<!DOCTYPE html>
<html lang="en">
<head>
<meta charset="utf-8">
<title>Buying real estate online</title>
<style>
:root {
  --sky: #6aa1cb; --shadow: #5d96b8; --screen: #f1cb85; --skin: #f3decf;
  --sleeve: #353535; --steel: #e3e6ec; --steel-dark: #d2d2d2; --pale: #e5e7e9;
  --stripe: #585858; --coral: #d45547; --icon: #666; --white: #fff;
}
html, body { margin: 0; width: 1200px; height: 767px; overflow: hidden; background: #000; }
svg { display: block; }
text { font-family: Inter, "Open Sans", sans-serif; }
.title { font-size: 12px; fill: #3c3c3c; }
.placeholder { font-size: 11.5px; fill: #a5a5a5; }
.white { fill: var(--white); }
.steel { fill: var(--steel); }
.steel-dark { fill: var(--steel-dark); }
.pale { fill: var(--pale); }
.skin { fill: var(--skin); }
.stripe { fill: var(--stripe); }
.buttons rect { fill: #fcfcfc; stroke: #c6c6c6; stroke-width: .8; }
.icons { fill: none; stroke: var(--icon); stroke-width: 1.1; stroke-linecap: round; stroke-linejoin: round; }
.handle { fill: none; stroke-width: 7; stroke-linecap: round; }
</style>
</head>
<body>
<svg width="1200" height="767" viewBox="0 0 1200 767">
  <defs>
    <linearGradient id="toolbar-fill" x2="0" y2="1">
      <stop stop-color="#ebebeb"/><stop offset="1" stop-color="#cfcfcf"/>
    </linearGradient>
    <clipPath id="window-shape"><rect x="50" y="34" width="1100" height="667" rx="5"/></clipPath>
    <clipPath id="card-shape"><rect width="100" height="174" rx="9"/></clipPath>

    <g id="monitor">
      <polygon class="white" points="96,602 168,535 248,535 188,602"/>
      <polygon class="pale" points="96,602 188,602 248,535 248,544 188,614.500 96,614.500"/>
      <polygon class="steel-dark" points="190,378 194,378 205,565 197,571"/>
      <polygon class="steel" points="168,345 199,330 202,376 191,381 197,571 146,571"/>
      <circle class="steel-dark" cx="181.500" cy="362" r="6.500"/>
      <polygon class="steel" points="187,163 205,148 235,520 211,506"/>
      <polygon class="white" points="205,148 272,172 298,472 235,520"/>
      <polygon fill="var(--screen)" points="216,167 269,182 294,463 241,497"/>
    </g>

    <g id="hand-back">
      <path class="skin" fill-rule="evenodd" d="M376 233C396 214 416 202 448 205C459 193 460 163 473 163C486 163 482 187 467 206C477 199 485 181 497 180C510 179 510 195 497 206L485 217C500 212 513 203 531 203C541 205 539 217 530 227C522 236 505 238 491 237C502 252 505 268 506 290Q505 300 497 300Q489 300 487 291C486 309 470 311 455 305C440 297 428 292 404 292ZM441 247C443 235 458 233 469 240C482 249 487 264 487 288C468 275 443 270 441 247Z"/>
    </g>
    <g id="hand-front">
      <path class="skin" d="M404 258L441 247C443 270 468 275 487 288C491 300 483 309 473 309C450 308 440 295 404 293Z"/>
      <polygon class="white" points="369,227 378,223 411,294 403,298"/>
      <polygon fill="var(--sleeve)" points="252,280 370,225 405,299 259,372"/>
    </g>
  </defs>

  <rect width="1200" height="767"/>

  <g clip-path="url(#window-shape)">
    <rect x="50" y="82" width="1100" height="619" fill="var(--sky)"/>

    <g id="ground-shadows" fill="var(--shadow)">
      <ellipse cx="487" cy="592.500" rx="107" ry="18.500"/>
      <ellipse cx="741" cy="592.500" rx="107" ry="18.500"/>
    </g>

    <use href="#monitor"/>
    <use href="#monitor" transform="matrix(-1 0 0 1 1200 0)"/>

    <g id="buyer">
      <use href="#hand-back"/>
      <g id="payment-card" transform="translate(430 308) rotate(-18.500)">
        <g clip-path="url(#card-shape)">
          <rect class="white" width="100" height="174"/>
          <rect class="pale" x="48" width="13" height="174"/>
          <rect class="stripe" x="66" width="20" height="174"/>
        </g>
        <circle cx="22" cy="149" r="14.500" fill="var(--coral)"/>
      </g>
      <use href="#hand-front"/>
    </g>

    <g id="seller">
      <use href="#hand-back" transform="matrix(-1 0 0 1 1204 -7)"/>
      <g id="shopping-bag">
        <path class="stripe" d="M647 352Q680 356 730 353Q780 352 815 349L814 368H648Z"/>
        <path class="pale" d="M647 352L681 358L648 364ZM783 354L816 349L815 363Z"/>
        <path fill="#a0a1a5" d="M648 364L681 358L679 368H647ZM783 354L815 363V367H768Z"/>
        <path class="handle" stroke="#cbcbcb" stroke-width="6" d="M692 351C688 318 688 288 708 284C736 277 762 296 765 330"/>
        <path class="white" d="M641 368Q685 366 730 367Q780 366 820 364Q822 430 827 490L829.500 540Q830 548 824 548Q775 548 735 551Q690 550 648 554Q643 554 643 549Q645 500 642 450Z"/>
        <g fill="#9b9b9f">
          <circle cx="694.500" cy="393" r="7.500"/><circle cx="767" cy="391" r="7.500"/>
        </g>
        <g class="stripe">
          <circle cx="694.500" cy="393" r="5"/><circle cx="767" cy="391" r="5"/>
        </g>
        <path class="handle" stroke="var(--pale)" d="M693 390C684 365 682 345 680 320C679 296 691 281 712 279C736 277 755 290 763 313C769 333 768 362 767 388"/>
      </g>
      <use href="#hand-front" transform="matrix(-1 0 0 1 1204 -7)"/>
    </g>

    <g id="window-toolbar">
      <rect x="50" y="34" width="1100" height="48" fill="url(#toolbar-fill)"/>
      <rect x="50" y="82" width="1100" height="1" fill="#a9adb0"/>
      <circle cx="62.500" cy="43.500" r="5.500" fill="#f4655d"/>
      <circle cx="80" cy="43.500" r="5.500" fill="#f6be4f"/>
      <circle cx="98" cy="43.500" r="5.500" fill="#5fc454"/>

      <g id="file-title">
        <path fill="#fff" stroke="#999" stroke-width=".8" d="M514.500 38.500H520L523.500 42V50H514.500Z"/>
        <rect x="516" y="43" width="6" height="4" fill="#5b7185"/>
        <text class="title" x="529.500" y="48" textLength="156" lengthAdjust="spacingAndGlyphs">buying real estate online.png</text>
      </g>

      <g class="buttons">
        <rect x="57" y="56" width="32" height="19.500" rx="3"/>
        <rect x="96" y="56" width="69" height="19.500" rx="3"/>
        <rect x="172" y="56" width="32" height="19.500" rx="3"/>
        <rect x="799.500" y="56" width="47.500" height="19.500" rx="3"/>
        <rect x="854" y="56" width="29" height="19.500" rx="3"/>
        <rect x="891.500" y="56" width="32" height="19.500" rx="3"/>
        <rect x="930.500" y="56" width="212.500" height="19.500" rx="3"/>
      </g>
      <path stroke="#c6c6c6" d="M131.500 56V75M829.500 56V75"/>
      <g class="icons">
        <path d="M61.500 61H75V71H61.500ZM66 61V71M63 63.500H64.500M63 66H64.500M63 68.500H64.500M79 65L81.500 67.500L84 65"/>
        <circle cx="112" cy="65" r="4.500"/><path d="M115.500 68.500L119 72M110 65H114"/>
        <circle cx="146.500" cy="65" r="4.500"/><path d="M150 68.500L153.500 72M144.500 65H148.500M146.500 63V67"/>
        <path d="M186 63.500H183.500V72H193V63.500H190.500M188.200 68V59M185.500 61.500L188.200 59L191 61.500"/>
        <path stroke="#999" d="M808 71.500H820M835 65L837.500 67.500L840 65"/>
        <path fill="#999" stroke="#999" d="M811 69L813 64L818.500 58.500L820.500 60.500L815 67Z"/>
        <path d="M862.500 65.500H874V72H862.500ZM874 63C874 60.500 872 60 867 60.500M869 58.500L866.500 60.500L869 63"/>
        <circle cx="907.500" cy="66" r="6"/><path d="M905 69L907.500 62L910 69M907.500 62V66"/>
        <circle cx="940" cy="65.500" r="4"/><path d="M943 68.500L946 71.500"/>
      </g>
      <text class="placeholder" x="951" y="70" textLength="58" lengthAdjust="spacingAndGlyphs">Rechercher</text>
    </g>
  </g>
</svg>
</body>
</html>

• • •

Assigned task: Look above for the line holding "--sleeve: #353535; --steel: #e3e6ec;" and the line holding "#fcfcfc; stroke: #c6c6c6;", then output exactly those two lines and every line between them, nothing more.

Solved problem:
  --sleeve: #353535; --steel: #e3e6ec; --steel-dark: #d2d2d2; --pale: #e5e7e9;
  --stripe: #585858; --coral: #d45547; --icon: #666; --white: #fff;
}
html, body { margin: 0; width: 1200px; height: 767px; overflow: hidden; background: #000; }
svg { display: block; }
text { font-family: Inter, "Open Sans", sans-serif; }
.title { font-size: 12px; fill: #3c3c3c; }
.placeholder { font-size: 11.5px; fill: #a5a5a5; }
.white { fill: var(--white); }
.steel { fill: var(--steel); }
.steel-dark { fill: var(--steel-dark); }
.pale { fill: var(--pale); }
.skin { fill: var(--skin); }
.stripe { fill: var(--stripe); }
.buttons rect { fill: #fcfcfc; stroke: #c6c6c6; stroke-width: .8; }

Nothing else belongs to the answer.